A lengthy document prepared by the US-based Human Rights Watch (HRW) organisation in December 2003 demonstrated that many areas of the Special Tribunal’s statute failed to meet the standards set by international law. It does not guarantee that the presiding judges are independent and impartial, or have the necessary experience to hear complex human rights cases. It does not rule out confessions obtained by torture, guarantee the right to remain silent or ensure that guilt has to be proven beyond reasonable doubt.
More fundamentally, the illegal character of the US invasion of Iraq calls into question the legitimacy of the court itself. Writing in the Al-Ahram Weekly in February, one of Hussein’s defence team, Curtis Doebbler, commented: “[B]efore any members of the Iraqi government headed by Iraqi President Saddam Hussein can stand trial, a determination should be made about the legality of the United States’ use of force against the Iraqi people. To put the leaders of the Iraqi people on trial when the aggressors against the Iraqis are not held responsible for their actions is the worst kind of vengeance. It is vengeance based on a violation of international law and mocking the rule of law in a manner that will damage it severely for decades to come.”
The last thing that the Bush administration wants is to have to defend all of the lies that it used to justify its act of aggression. By insisting that the trial take place in Baghdad, the White House has ensured that the US invasion will never become a courtroom issue. All of the parties that comprise the Jafaari government are complicit in the US subjugation of Iraq and the entire Iraqi court system has been carefully vetted.

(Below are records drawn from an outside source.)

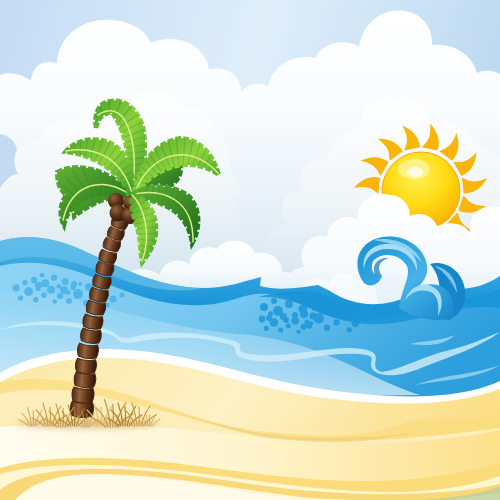
<!DOCTYPE html>
<html lang="en">
<head>
<meta charset="utf-8">
<title>Tropical beach</title>
<style>
:root{--sea-deep:#1995d8;--sea-mid:#36a9e3;--foam:#d3effb;--sand:#fdeebb;--sand-gold:#fbdc7b;--sun-ray:#f9b50b;--rib:#d8f08c;--bark:#4a2713;--straw:#c99b45}
html,body{margin:0;overflow:hidden}
svg{display:block;width:500px;height:500px}
.barbs{fill:none;stroke:#2c7d1c;stroke-opacity:.3;stroke-width:44;stroke-dasharray:1 5}
.rib{fill:none;stroke:var(--rib);stroke-width:1.5;stroke-linecap:round}
.frond{stroke-width:4;stroke-dasharray:6 2}
.light{fill:url(#leafLight);stroke:url(#leafLight)}
.dark{fill:url(#leafDark);stroke:url(#leafDark)}
.straw{fill:none;stroke:var(--straw);stroke-width:1.1;stroke-linecap:round}
</style>
</head>
<body>
<svg viewBox="0 0 500 500" role="img" aria-label="Palm tree on a sandy beach with sea, waves, clouds and sun">
<defs>
<linearGradient id="sky" x1="0" y1="0" x2="1" y2=".3"><stop offset="0" stop-color="#c3dcf4"/><stop offset=".5" stop-color="#e0eefa"/><stop offset="1" stop-color="#b9d8f1"/></linearGradient>
<linearGradient id="cloudFar" x1="0" y1="0" x2="0" y2="1"><stop offset="0" stop-color="#fff"/><stop offset=".35" stop-color="#f8fbfd"/><stop offset="1" stop-color="#cfe3ef"/></linearGradient>
<linearGradient id="cloudMid" x1="0" y1="0" x2="0" y2="1"><stop offset="0" stop-color="#fff"/><stop offset=".45" stop-color="#f1f6f9"/><stop offset="1" stop-color="#c9dfea"/></linearGradient>
<linearGradient id="cloudNear" x1="0" y1="0" x2="0" y2="1"><stop offset="0" stop-color="#fff"/><stop offset=".5" stop-color="#f6fafc"/><stop offset="1" stop-color="#d9eaf3"/></linearGradient>
<radialGradient id="sunDisc" cx=".45" cy=".3" r=".75"><stop offset="0" stop-color="#fff15a"/><stop offset=".5" stop-color="#ffdb12"/><stop offset="1" stop-color="#f7ab04"/></radialGradient>
<linearGradient id="seaBack" x1="0" y1="0" x2="0" y2="1"><stop offset="0" stop-color="#4fb4e8"/><stop offset=".4" stop-color="#1995d8"/><stop offset="1" stop-color="#6cc5ef"/></linearGradient>
<linearGradient id="seaFront" x1="0" y1="0" x2="1" y2=".35"><stop offset="0" stop-color="#8fd4f4"/><stop offset=".5" stop-color="#73c6ef"/><stop offset="1" stop-color="#2c9fdc"/></linearGradient>
<linearGradient id="shallow" x1="0" y1="0" x2="0" y2="1"><stop offset="0" stop-color="#fff" stop-opacity="0"/><stop offset="1" stop-color="#fff" stop-opacity=".65"/></linearGradient>
<linearGradient id="curl" x1="0" y1="0" x2="1" y2="1"><stop offset="0" stop-color="#168fd4"/><stop offset=".55" stop-color="#45b2e8"/><stop offset="1" stop-color="#1686cb"/></linearGradient>
<linearGradient id="sandTop" x1="0" y1="0" x2="1" y2=".2"><stop offset="0" stop-color="#fbe9a6"/><stop offset=".5" stop-color="#fdf1c6"/><stop offset="1" stop-color="#fbdf86"/></linearGradient>
<linearGradient id="sandFront" x1="0" y1="0" x2="1" y2="0"><stop offset="0" stop-color="#fffdf0"/><stop offset=".5" stop-color="#fef4cd"/><stop offset="1" stop-color="#fce08a"/></linearGradient>
<linearGradient id="leafLight" x1="0" y1="0" x2="1" y2="1"><stop offset="0" stop-color="#4fa62a"/><stop offset=".5" stop-color="#8ed33c"/><stop offset="1" stop-color="#3f9a28"/></linearGradient>
<linearGradient id="leafDark" x1="0" y1="0" x2="1" y2="1"><stop offset="0" stop-color="#5fb233"/><stop offset="1" stop-color="#1d6b1c"/></linearGradient>
<linearGradient id="barkShade" x1="0" y1="0" x2="1" y2="0"><stop offset="0" stop-color="#4a2713"/><stop offset=".35" stop-color="#95633f"/><stop offset=".65" stop-color="#643719"/><stop offset="1" stop-color="#2b1308"/></linearGradient>
<radialGradient id="nut" cx=".35" cy=".3" r=".8"><stop offset="0" stop-color="#956440"/><stop offset=".5" stop-color="#5a3017"/><stop offset="1" stop-color="#2b1308"/></radialGradient>
<path id="ray" d="M-8-42C-5-48 0-52-5-67C5-60 9-52 8-42Z"/>
<path id="ring" d="M-9-6Q0-3 9-6Q12 0 9 7Q0 10-9 7Q-12 0-9-6Z"/>
<path id="tuft" d="M0 0Q-3-10-10-16M2 0Q1-12-3-23M4 0Q5-10 4-19M6 0Q9-12 15-20M8 0Q13-7 21-11M-2 0Q-7-5-14-8"/>
<g id="bubbles"><circle cx="0" cy="0" r="4"/><circle cx="10" cy="-6" r="3"/><circle cx="14" cy="4" r="5"/><circle cx="25" cy="-3" r="4"/><circle cx="31" cy="8" r="3"/><circle cx="39" cy="2" r="4.5"/><circle cx="49" cy="9" r="3.5"/><circle cx="5" cy="11" r="3"/><circle cx="22" cy="13" r="3"/><circle cx="43" cy="15" r="2.5"/><circle cx="58" cy="5" r="2.5"/></g>
<path id="leafUp" d="M128 196C130 162 127 134 112 113C103 113 98 119 96 129C93 115 98 103 109 101C126 98 137 109 143 126C148 150 143 178 134 196Z"/>
<path id="leafLeft" d="M130 194C119 174 97 155 65 152C76 139 96 135 113 144C128 153 133 172 134 192Z"/>
<path id="leafLow" d="M127 196C106 192 88 195 77 205C69 211 66 217 64 226C58 215 60 203 66 195C58 189 57 180 57 172C76 161 110 169 129 192Z"/>
<path id="leafRight" d="M134 193C137 167 154 142 180 138C200 138 214 155 219 175C205 165 186 162 170 168C155 173 144 182 137 194Z"/>
<path id="leafDroop" d="M134 192C150 184 174 184 189 196C201 208 201 229 192 244C190 227 180 212 165 206C155 201 143 199 134 196Z"/>
<path id="leafDown" d="M132 194C149 199 158 215 156 234C154 248 148 255 142 263C139 249 141 239 136 225C132 213 130 204 132 194Z"/>
<clipPath id="inUp"><use href="#leafUp"/></clipPath>
<clipPath id="inLeft"><use href="#leafLeft"/></clipPath>
<clipPath id="inLow"><use href="#leafLow"/></clipPath>
<clipPath id="inRight"><use href="#leafRight"/></clipPath>
<clipPath id="inDroop"><use href="#leafDroop"/></clipPath>
<clipPath id="inDown"><use href="#leafDown"/></clipPath>
<filter id="soft" x="-20%" y="-100%" width="140%" height="300%"><feGaussianBlur stdDeviation="3"/></filter>
</defs>

<rect id="sky-field" width="500" height="500" fill="url(#sky)"/>

<g id="clouds-back">
<path fill="url(#cloudFar)" d="M0 75C10 71 22 74 31 81C32 66 42 59 57 63C58 36 83 17 113 20C132 22 146 31 151 43C174 33 204 42 209 69C227 66 241 74 241 92C250 82 261 82 268 86C272 66 293 53 315 58C322 43 342 38 359 46C364 20 385 8 405 11C422 14 433 27 432 45C453 43 472 54 477 73C485 69 493 70 500 74V320H0Z"/>
<path fill="#b7d5f1" opacity=".8" d="M0 134C12 136 20 146 16 158C22 172 16 186 0 190Z"/>
<path fill="url(#cloudMid)" d="M0 188C7 178 12 174 18 174C8 155 20 138 40 140C44 124 60 117 76 123C84 101 108 92 129 102C144 84 175 88 184 109C200 106 216 117 215 134C228 140 233 155 228 169C240 178 243 190 237 202L250 310H0Z"/>
<path fill="url(#cloudMid)" d="M246 300C235 275 248 252 266 254C259 236 273 222 288 224C276 207 284 190 301 191C297 170 311 157 327 159C331 137 348 127 361 130C358 108 376 94 396 98C414 94 430 108 430 123C452 118 470 127 475 145C487 145 496 152 500 161V320H246Z"/>
</g>

<g id="sun">
<g fill="var(--sun-ray)" transform="translate(421 190)">
<use href="#ray" transform="rotate(-84)"/><use href="#ray" transform="rotate(-60)"/><use href="#ray" transform="rotate(-36)"/><use href="#ray" transform="rotate(-12)"/><use href="#ray" transform="rotate(12)"/><use href="#ray" transform="rotate(36)"/><use href="#ray" transform="rotate(60)"/><use href="#ray" transform="rotate(84)"/><use href="#ray" transform="rotate(108)"/><use href="#ray" transform="rotate(132)"/><use href="#ray" transform="rotate(156)"/>
</g>
<circle cx="421" cy="191" r="39" fill="url(#sunDisc)" stroke="#f5a90a"/>
<ellipse cx="414" cy="169" rx="16" ry="10" fill="#fffbc4" opacity=".55"/>
<ellipse cx="415" cy="172" rx="8" ry="5" fill="#fff" opacity=".75"/>
</g>

<g id="clouds-front">
<path fill="url(#cloudNear)" d="M286 310C276 286 288 268 304 267C295 248 310 232 327 237C328 221 344 213 357 219C358 201 374 190 389 195C402 195 410 205 410 216C421 211 433 216 437 226C452 220 465 224 470 233C468 216 477 204 500 207V330H286Z"/>
<path fill="url(#cloudNear)" d="M120 280C135 264 151 269 160 275C162 262 177 256 189 264C191 249 207 244 217 249C226 236 249 238 255 253C270 250 283 260 282 272C295 271 307 281 308 300H120Z"/>
<path fill="#fff" opacity=".6" d="M300 292C306 276 322 276 329 284C333 270 351 269 357 281C368 277 378 286 378 305H300Z"/>
</g>

<g id="sea">
<path fill="url(#seaBack)" d="M0 241C30 233 54 238 82 250C126 270 158 287 203 288C227 288 241 282 261 277L260 286C278 291 299 288 318 285L330 291C353 306 381 309 409 296C440 280 464 300 500 276V410H0Z"/>
<path fill="#65c0ec" opacity=".7" d="M0 241C30 233 54 238 82 250C126 270 158 287 203 288C180 294 145 289 112 276C72 259 36 251 0 262Z"/>
<path fill="url(#seaFront)" d="M0 266C34 258 65 265 99 280C139 298 175 309 214 304C239 300 247 292 269 294C302 298 316 318 350 320C395 322 432 304 500 302V430H0Z"/>
<path fill="url(#shallow)" d="M0 285C80 295 160 330 250 335C330 345 370 380 420 395L0 400Z"/>
<path fill="var(--sea-deep)" opacity=".85" d="M258 297C281 291 302 289 322 293C350 309 379 314 413 305C445 296 475 302 500 289V308C448 302 418 327 366 324C319 320 302 295 258 297Z"/>
<g fill="var(--sea-deep)" opacity=".8"><use href="#bubbles" x="264" y="307"/><use href="#bubbles" transform="translate(262 319) scale(.85)"/><use href="#bubbles" transform="translate(304 314) scale(1.05)"/></g>
<g fill="var(--sea-mid)" opacity=".65"><use href="#bubbles" transform="translate(16 288) scale(.9)"/><use href="#bubbles" transform="translate(64 290)"/><use href="#bubbles" transform="translate(34 280) scale(.8)"/></g>
<g fill="var(--foam)">
<path opacity=".8" d="M0 330C33 316 76 321 105 329C120 333 115 339 130 338C163 328 207 333 234 341C248 346 231 351 249 354C285 360 331 344 362 349C389 353 365 367 382 372C402 369 421 357 450 350C466 346 483 339 500 332C479 348 448 357 421 368C402 376 384 378 374 371C365 362 382 356 359 354C320 351 284 368 245 359C227 354 243 348 228 344C195 335 165 337 135 342C112 345 123 336 104 333C69 324 34 322 0 330Z"/>
<path opacity=".55" d="M416 385C444 374 469 376 500 365C475 380 446 379 416 385ZM410 344C426 340 437 342 455 335C443 346 427 346 410 344Z"/>
</g>
</g>

<g id="breaking-wave">
<path fill="#1686cb" d="M430 264C445 260 460 270 464 285C468 301 462 314 449 320L420 316C441 307 446 283 430 264Z"/>
<path fill="url(#curl)" d="M364 283C352 266 357 246 375 239C397 231 421 243 426 261C430 274 424 281 417 288C438 277 459 291 452 318C433 323 414 318 399 308C402 287 411 277 407 266C400 253 382 252 374 260C369 267 373 277 382 276C379 285 370 288 364 283Z"/>
<g fill="#a5dcf6">
<path d="M364 269C361 253 374 243 389 244C408 245 419 257 417 271C413 256 402 249 388 249C374 249 365 257 364 269Z"/>
<path opacity=".8" d="M373 240C395 236 416 246 422 263C411 249 393 243 373 240Z"/>
<path d="M405 300C409 289 421 280 433 287C443 292 444 305 438 316C440 301 436 292 427 291C417 289 411 293 405 300Z"/>
<path opacity=".7" d="M435 266C448 268 457 280 457 293C451 280 445 273 435 266Z"/>
</g>
<path fill="#0d78be" opacity=".7" d="M376 276C370 265 378 257 389 258C379 261 376 268 382 276Z"/>
</g>

<g id="beach">
<path fill="#fff" d="M0 373C28 356 66 349 108 349C183 350 236 374 310 387C380 399 456 402 500 381V500H0Z"/>
<path fill="url(#sandTop)" d="M0 382C34 363 75 356 117 358C190 361 241 385 311 396C380 406 451 408 500 389V500H0Z"/>
<path fill="var(--sand-gold)" opacity=".65" d="M0 382C42 374 80 382 121 393C176 408 212 427 269 432C327 438 370 437 405 423C430 414 462 425 500 414V445H0V402C45 386 83 390 122 402C82 388 44 386 0 398Z"/>
<path fill="var(--sand)" d="M0 394C56 381 105 399 154 409C204 421 238 436 303 440C375 443 440 436 500 428V500H0Z"/>
<path fill="#f1ce72" opacity=".6" d="M150 406C203 417 235 434 303 437C341 439 382 437 413 433C376 442 332 444 292 441C238 436 200 418 150 406Z"/>
<path fill="url(#sandFront)" d="M0 427C75 420 149 425 220 433C300 442 392 452 500 430V500H0Z"/>
<path fill="var(--sand-gold)" d="M0 468C49 454 118 457 182 464C277 476 387 496 500 463V482C390 506 271 481 181 471C112 464 50 465 0 478Z"/>
<path fill="#fff6d2" d="M0 474C48 461 115 463 181 472C276 484 371 501 456 487C475 484 488 480 500 476V500H0Z"/>
<path fill="#f8d878" d="M0 490C15 476 54 468 107 469C182 470 245 486 313 491C372 496 448 496 500 484V493C440 504 365 501 311 498C238 490 178 476 107 474C65 473 36 478 15 500H0Z"/>
<path fill="#fffbe8" d="M15 500C34 479 70 473 112 475C178 478 237 492 305 500Z"/>
<path fill="#b9cf9c" opacity=".75" d="M420 500C450 498 478 495 500 486V500Z"/>
</g>

<g id="palm">
<ellipse cx="88" cy="424" rx="72" ry="4" fill="#b68b3d" opacity=".5" filter="url(#soft)"/>
<g id="trunk" fill="url(#barkShade)" stroke="var(--bark)" stroke-width="1">
<use href="#ring" transform="translate(82 408) rotate(3) scale(1.1)"/><use href="#ring" transform="translate(83 394) rotate(4) scale(1.05)"/><use href="#ring" transform="translate(85 379) rotate(5) scale(1.03)"/><use href="#ring" transform="translate(86 365) rotate(5)"/><use href="#ring" transform="translate(88 350) rotate(6)"/><use href="#ring" transform="translate(91 335) rotate(8) scale(.98)"/><use href="#ring" transform="translate(93 321) rotate(9) scale(.95)"/><use href="#ring" transform="translate(96 307) rotate(10) scale(.93)"/><use href="#ring" transform="translate(99 294) rotate(11) scale(.9)"/><use href="#ring" transform="translate(102 281) rotate(12) scale(.88)"/><use href="#ring" transform="translate(105 268) rotate(13) scale(.86)"/><use href="#ring" transform="translate(108 256) rotate(15) scale(.84)"/><use href="#ring" transform="translate(112 244) rotate(17) scale(.82)"/><use href="#ring" transform="translate(116 233) rotate(18) scale(.8)"/><use href="#ring" transform="translate(120 222) rotate(19) scale(.8)"/>
</g>
<g id="crown">
<path class="frond dark" d="M134 194C140 173 157 158 179 160C184 169 180 181 170 186C157 180 145 186 134 194Z"/>
<path class="frond dark" d="M127 196C109 196 90 204 74 217C72 206 86 191 101 188Z"/>
<use class="frond dark" href="#leafLow"/>
<g clip-path="url(#inLow)"><path class="barbs" d="M129 194C105 176 76 178 62 220"/></g>
<path class="rib" d="M129 194C105 177 72 181 63 220"/>
<use class="frond light" href="#leafUp"/>
<g clip-path="url(#inUp)"><path class="barbs" d="M131 195C140 158 130 102 97 119"/></g>
<path class="rib" d="M131 195C140 158 131 94 98 115"/>
<use class="frond light" href="#leafLeft"/>
<g clip-path="url(#inLeft)"><path class="barbs" d="M132 193C122 160 97 145 66 151"/></g>
<path class="rib" d="M132 193C122 160 97 145 66 151"/>
<use class="frond light" href="#leafRight"/>
<g clip-path="url(#inRight)"><path class="barbs" d="M135 193C148 155 188 140 218 173"/></g>
<path class="rib" d="M135 193C148 155 188 140 218 173"/>
<g fill="url(#nut)"><circle cx="116" cy="201" r="8"/><circle cx="131" cy="203" r="8"/><circle cx="118" cy="213" r="8.5"/><circle cx="130" cy="216" r="8"/></g>
<use class="frond dark" href="#leafDroop"/>
<g clip-path="url(#inDroop)"><path class="barbs" d="M134 194C164 188 194 200 193 242"/></g>
<path class="rib" d="M134 194C164 188 194 200 193 242"/>
<use class="frond light" href="#leafDown"/>
<g clip-path="url(#inDown)"><path class="barbs" d="M132 195C144 206 152 235 142 261"/></g>
<path class="rib" d="M132 195C144 206 152 235 142 261"/>
</g>
</g>

<g id="dry-grass" class="straw">
<use href="#tuft" transform="translate(30 426) scale(.8)"/><use href="#tuft" x="46" y="426"/><use href="#tuft" x="59" y="427"/><use href="#tuft" transform="translate(71 426) scale(.9)" stroke="#a77a30"/><use href="#tuft" transform="translate(84 427) scale(.7)"/><use href="#tuft" x="97" y="426" stroke="#e2bf6c"/><use href="#tuft" transform="translate(108 427) scale(1.2)"/><use href="#tuft" x="121" y="426" stroke="#a77a30"/><use href="#tuft" x="135" y="426"/><use href="#tuft" transform="translate(147 426) scale(.6)"/>
</g>
</svg>
</body>
</html>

In the event that Hussein’s defence lawyers are allowed to attend and question the competency of the court, there is no doubt that the presiding judges will quickly rule them out of order.
The blatant manner in which this kangaroo court is being organised is creating unease even among close supporters of the US occupation. Already there is widespread suspicion and disgust in Iraq and throughout the Middle East over Washington’s trampling on basic democratic rights. If Hussein’s case is widely perceived as what it is—a show trial—the outcome will be a political disaster, not a triumph, for the Jafaari administration. In a timid attempt to assert Iraqi sovereignty over proceedings, Hussain Shahristani, deputy chairman of the National Assembly, insisted this week that the assembly had to pass a law legitimising the special tribunal before the trial proceeds.
A blunter message was delivered by US-based international law expert M. Cherif Bassiouni in a memorandum addressed to Jafaari and posted on the foreignpolicy.com web site this month. Bassiouni, who has been involved in restructuring legal education in Iraq, offered various suggestions for lending the process a more credible veneer and warned: “Unfortunately, the trials of Saddam and his associates are in serious danger of appearing illegitimate to the Iraqi population and the broader Arab and Muslim worlds. The Iraqi Special Tribunal, which will try Saddam and other high regime officials, has serious legal, political, and public relations defects. A trial that could be one of the most important in Arab history now may seem as little more than an American show trial and an exercise in victor’s justice.”